The deep fried marinated pollock was tasty but didn’t seem very Korean as was covered in a sweet chili thai sauce. I liked its presentation in an edible bowl and deep frying the fish bone to add a decorative element. Dahn gave a generous portion of fish so it was more than enough for the three of us.
More fried seafood followed with shrimp and pumpkin tempura. The batter was very crispy but was too thick for my taste. I certainly wasn’t expecting tempura at a Korean restaurant but then remembered their cuisine is influenced by the Japanese given Korea was occupied by Japan for a while. I would have liked if they cooked the prawns another way since we had just been served deep fried pollock.
Korean barbeque followed with a platter of beef! The assorted barbeque is a meat eater’s dream with cuts of flank steak, sirloin, short-ribs and marinated flank. The sirloin and marinated flank were definitely the highlights. I would have like to have trade in the regular flank and short-ribs for a few pieces of kalbi instead. I enjoyed the tradition of wrapping the beef in pieces of lettuce and topping the wrap with thinly sliced shaved onions.
After all this food you finally get to the “main”. Here, you get to choose from three options - chilled noodle soup, hot noodle soup or nurling (some rice dish). We thought it was a shared plate like all the other courses so opted for the chilled noodle soup as we heard it was most popular. But, it turns out each person gets their own dish; so, we would have rather have one of each so we could see the differences.
At first I was weary of the chilled noodles as they arrived looking like they were in the waterly kimchi broth again. But, it was less sour, and after a few bites really started to grow on me. The best part was the texture of the noodles – they were very different from anything I’ve ever had and had a great al dente bite. Next time I would like to try to hot version instead as found the cold soup a bit strange. However, the dish was a great contrast after having all the heavy fried foods and barbeque beef.
The meal ends with a plate of fresh fruits (cantaloupe, strawberries and orange segments) and a choice of tea or coffee. I opted for the traditional Korean cold tea which is prepared by brewing tea leaves with fruits, roots and other grains. The result is a strongly flavoured beverage that doesn’t really resemble tea anymore. Ours tasted like it was infused with mandarin orange peels and too sweet for my liking. But, it could be that by then I was absolutely stuffed and just couldn’t handle a bite or sip of anything else!

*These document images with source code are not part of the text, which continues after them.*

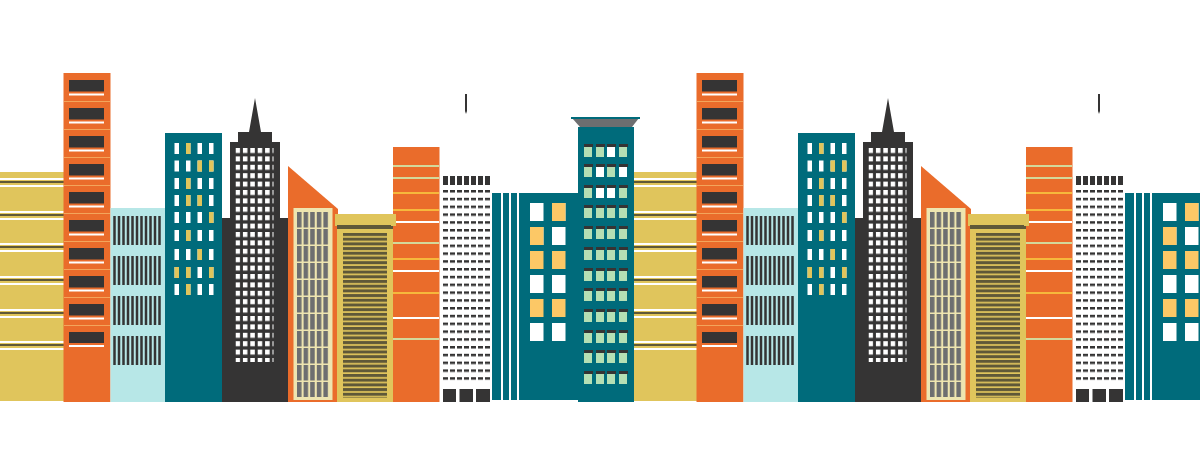
<!DOCTYPE html>
<html lang="en">
<head>
<meta charset="utf-8">
<title>City skyline</title>
<style>
:root {
  --paper: #ffffff;
  --orange: #ea6c2b;
  --mustard: #e0c55c;
  --teal: #006b7b;
  --ice: #b7e7e7;
  --ink: #353434;
  --grey: #6d6e70;
  --cream: #eee5b0;
  --amber: #fcc866;
  --gold: #f6b83c;
  --mint: #b5dfb4;
}
html, body { margin: 0; background: var(--paper); overflow: hidden; }
svg { display: block; width: 1200px; height: 475px; }
.paper { fill: var(--paper); }
.orange { fill: var(--orange); }
.mustard { fill: var(--mustard); }
.teal { fill: var(--teal); }
.ice { fill: var(--ice); }
.ink { fill: var(--ink); }
.grey { fill: var(--grey); }
.cream { fill: var(--cream); }
.amber { fill: var(--amber); }
.mint { fill: var(--mint); }
.olive { fill: #5f5838; }
.seam { fill: #f3a55b; }
.line { fill: none; stroke-width: 2; }
.line-white { stroke: var(--paper); }
.line-mint { stroke: #d3d99b; }
.line-gold { stroke: var(--gold); }
</style>
</head>
<body>
<svg viewBox="0 0 1200 475" role="img" aria-label="Row of colourful city skyscrapers">
  <defs>
    <g id="ledge">
      <rect class="paper" width="64" height="9"/>
      <rect class="mustard" y="2" width="64" height="1"/>
      <rect class="olive" y="3" width="64" height="2"/>
      <rect class="mustard" y="5" width="64" height="2"/>
    </g>
    <g id="office-floor">
      <rect class="ink" x="69" y="80" width="35" height="11.5"/>
      <rect class="paper" x="69" y="93.5" width="35" height="2"/>
      <rect class="seam" x="64" y="101" width="46" height="1"/>
    </g>
    <path id="blinds" d="M114.5 0v29m4.5-29v29m4.5-29v29m4.5-29v29m4.5-29v29m4.5-29v29m4.5-29v29m4.5-29v29m4.5-29v29m4.5-29v29m4.5-29v29" fill="none" stroke="#353434" stroke-width="2.5"/>
    <g id="slit-row">
      <rect x="174.500" width="4.500" height="11"/>
      <rect x="186" width="4.500" height="11"/>
      <rect x="197.500" width="4.500" height="11"/>
      <rect x="209" width="4.500" height="11"/>
    </g>
    <g id="tower-row">
      <rect class="ink" x="584" y="-3" width="9" height="3"/>
      <rect class="ink" x="596" y="-3" width="9" height="3"/>
      <rect class="ink" x="607" y="-3" width="9" height="3"/>
      <rect class="ink" x="619" y="-3" width="9" height="3"/>
      <rect x="584" width="8" height="10"/>
      <rect x="596" width="8" height="10"/>
      <rect x="607" width="8" height="10"/>
      <rect x="619" width="8" height="10"/>
    </g>
    <g id="pane-pair">
      <rect x="530" width="13.500" height="18"/>
      <rect x="552" width="13.500" height="18"/>
    </g>
    <pattern id="small-panes" patternUnits="userSpaceOnUse" x="235.500" y="148" width="7.400" height="8.400">
      <rect class="paper" width="4.500" height="5"/>
    </pattern>
    <pattern id="lattice" patternUnits="userSpaceOnUse" x="297" y="212" width="6.600" height="17">
      <rect class="grey" width="4.500" height="15.500"/>
    </pattern>
    <pattern id="louvres" patternUnits="userSpaceOnUse" x="343" y="233" width="44" height="4.700">
      <rect class="olive" width="44" height="3"/>
    </pattern>
    <pattern id="dashes" patternUnits="userSpaceOnUse" x="443" y="190" width="7" height="7.800">
      <rect class="ink" width="5" height="2.500"/>
    </pattern>

    <g id="city-block">
      <g id="mustard-block">
        <rect class="mustard" y="172" width="64" height="229"/>
        <use href="#ledge" y="178"/>
        <use href="#ledge" y="211"/>
        <use href="#ledge" y="243"/>
        <use href="#ledge" y="276"/>
        <use href="#ledge" y="309"/>
        <use href="#ledge" y="341"/>
      </g>

      <g id="orange-tower">
        <rect class="orange" x="63.500" y="73" width="47" height="329"/>
        <use href="#office-floor"/>
        <use href="#office-floor" y="28"/>
        <use href="#office-floor" y="56"/>
        <use href="#office-floor" y="84"/>
        <use href="#office-floor" y="112"/>
        <use href="#office-floor" y="140"/>
        <use href="#office-floor" y="168"/>
        <use href="#office-floor" y="196"/>
        <use href="#office-floor" y="224"/>
        <rect class="ink" x="69" y="332" width="35" height="11"/>
        <rect class="paper" x="69" y="345" width="35" height="2"/>
      </g>

      <g id="ice-block">
        <rect class="ice" x="110.500" y="208" width="55" height="194"/>
        <use href="#blinds" y="216"/>
        <use href="#blinds" y="256"/>
        <use href="#blinds" y="296"/>
        <use href="#blinds" y="336"/>
      </g>

      <g id="teal-block">
        <rect class="teal" x="165" y="133" width="57" height="269"/>
        <g class="paper">
          <use href="#slit-row" y="143"/>
          <use href="#slit-row" y="160.500"/>
          <use href="#slit-row" y="178"/>
          <use href="#slit-row" y="195"/>
          <use href="#slit-row" y="212"/>
          <use href="#slit-row" y="230"/>
          <use href="#slit-row" y="249"/>
          <use href="#slit-row" y="267"/>
          <use href="#slit-row" y="284"/>
        </g>
        <path class="mustard" d="M186 143h4.500v11h-4.500zM197.500 160.500h4.500v11h-4.500zM209 160.500h4.500v11h-4.500zM186 178h4.500v11h-4.500zM197.500 195h4.500v11h-4.500zM186 195h4.500v11h-4.500zM209 212h4.500v11h-4.500zM186 230h4.500v11h-4.500zM197.500 249h4.500v11h-4.500zM174.500 267h4.500v11h-4.500zM186 267h4.500v11h-4.500zM209 267h4.500v11h-4.500zM186 284h4.500v11h-4.500z"/>
      </g>

      <g id="spire-tower">
        <path class="ink" d="M222 218h8v-76h8v-10h11l6-34 6 34h11v10h8v76h8v184h-66z"/>
        <rect x="235.500" y="148" width="38" height="214" fill="url(#small-panes)"/>
      </g>

      <g id="slanted-tower">
        <path class="orange" d="M288 166l50 43v193h-50z"/>
        <rect class="cream" x="293.500" y="208" width="39" height="192"/>
        <rect x="297" y="212" width="32" height="185" fill="url(#lattice)"/>
      </g>

      <g id="louvre-block">
        <rect class="mustard" x="337" y="222" width="56" height="180"/>
        <rect class="mustard" x="335" y="214" width="61" height="12"/>
        <rect class="olive" x="337" y="225" width="56" height="4"/>
        <rect x="343" y="233" width="44" height="165" fill="url(#louvres)"/>
      </g>

      <g id="striped-tower">
        <rect class="orange" x="393" y="147" width="46.500" height="255"/>
        <path class="line line-mint" d="M393 166h46M393 178h46M393 243h46M393 339h46"/>
        <path class="line line-gold" d="M393 193h46M393 210h46M393 259h46M393 293h46"/>
        <path class="line line-white" d="M393 222h46M393 271h46M393 318h46"/>
        <rect class="mustard" x="391" y="214" width="5" height="12"/>
      </g>

      <g id="white-tower">
        <path class="ink" d="M465 94h2v17l-1 3-1-3z"/>
        <path class="ink" d="M443 176h5v9h-5zM450 176h5v9h-5zM457 176h5v9h-5zM464 176h5v9h-5zM471 176h5v9h-5zM478 176h5v9h-5zM485 176h5v9h-5z"/>
        <rect x="443" y="190" width="47" height="195" fill="url(#dashes)"/>
        <path class="ink" d="M443 389h13v13h-13zM459.500 389h13.500v13h-13.500zM476 389h14v13h-14z"/>
      </g>

      <g id="teal-annex">
        <rect class="teal" x="492" y="193" width="87" height="207"/>
        <path class="line line-white" d="M502 193v207M510 193v207M518 193v207"/>
        <g class="paper">
          <use href="#pane-pair" y="203"/>
          <use href="#pane-pair" y="227"/>
          <use href="#pane-pair" y="275"/>
          <use href="#pane-pair" y="323"/>
        </g>
        <g class="amber">
          <use href="#pane-pair" y="251"/>
          <use href="#pane-pair" y="299"/>
          <rect x="552" y="203" width="13.500" height="18"/>
          <rect x="530" y="227" width="13.500" height="18"/>
        </g>
      </g>

      <g id="capped-tower">
        <rect class="teal" x="578" y="127" width="56" height="275"/>
        <path class="grey" d="M572 118h67l-7 9h-52z"/>
        <path class="teal" d="M571 117h69v2h-69z"/>
        <g class="mint">
          <use href="#tower-row" y="147"/>
          <use href="#tower-row" y="167"/>
          <use href="#tower-row" y="188"/>
          <use href="#tower-row" y="208"/>
          <use href="#tower-row" y="229"/>
          <use href="#tower-row" y="250"/>
          <use href="#tower-row" y="271"/>
          <use href="#tower-row" y="291"/>
          <use href="#tower-row" y="312"/>
          <use href="#tower-row" y="333"/>
          <use href="#tower-row" y="353"/>
          <use href="#tower-row" y="374"/>
        </g>
        <path class="paper" d="M607 147h8v10h-8zM596 167h8v10h-8zM619 167h8v10h-8zM596 188h8v10h-8zM607 188h8v10h-8z"/>
      </g>
    </g>
  </defs>

  <rect class="paper" width="1200" height="475"/>
  <use href="#city-block" x="633"/>
  <use href="#city-block"/>
</svg>
</body>
</html>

I liked the restaurant itself – larger and cleaner feeling that most of the uptown Korean establishments. Plus, they have private rooms that you can close the door at if you want some alone time with your companions. The staff is friendly and there are so many food choices available. Their menu consists of many “favourites” (done better than most) and some more traditional offerings that I haven’t seen elsewhere. Ultimately, I would definitely return to Dahn, albeit next time I’d just order off their a la carte menu.
Overall mark - 7 out of 10
Like the post? Go to my main page for a complete listing by country.
Like the blog? You can now follow me on twitter for notifications - https://twitter.com/GastroWorldBlog
Gastro World's Grading System
- Anything under 5 - I really disliked and will never go back
- 6 - decent restaurant but I likely won't return
- 7 - decent restaurant and I will likely return
- 8 - great restaurant that I'd be happy to recommend
- 9 - fantastic restaurant that I would love to visit regularly and highly recommend
- 10 - absolute perfection!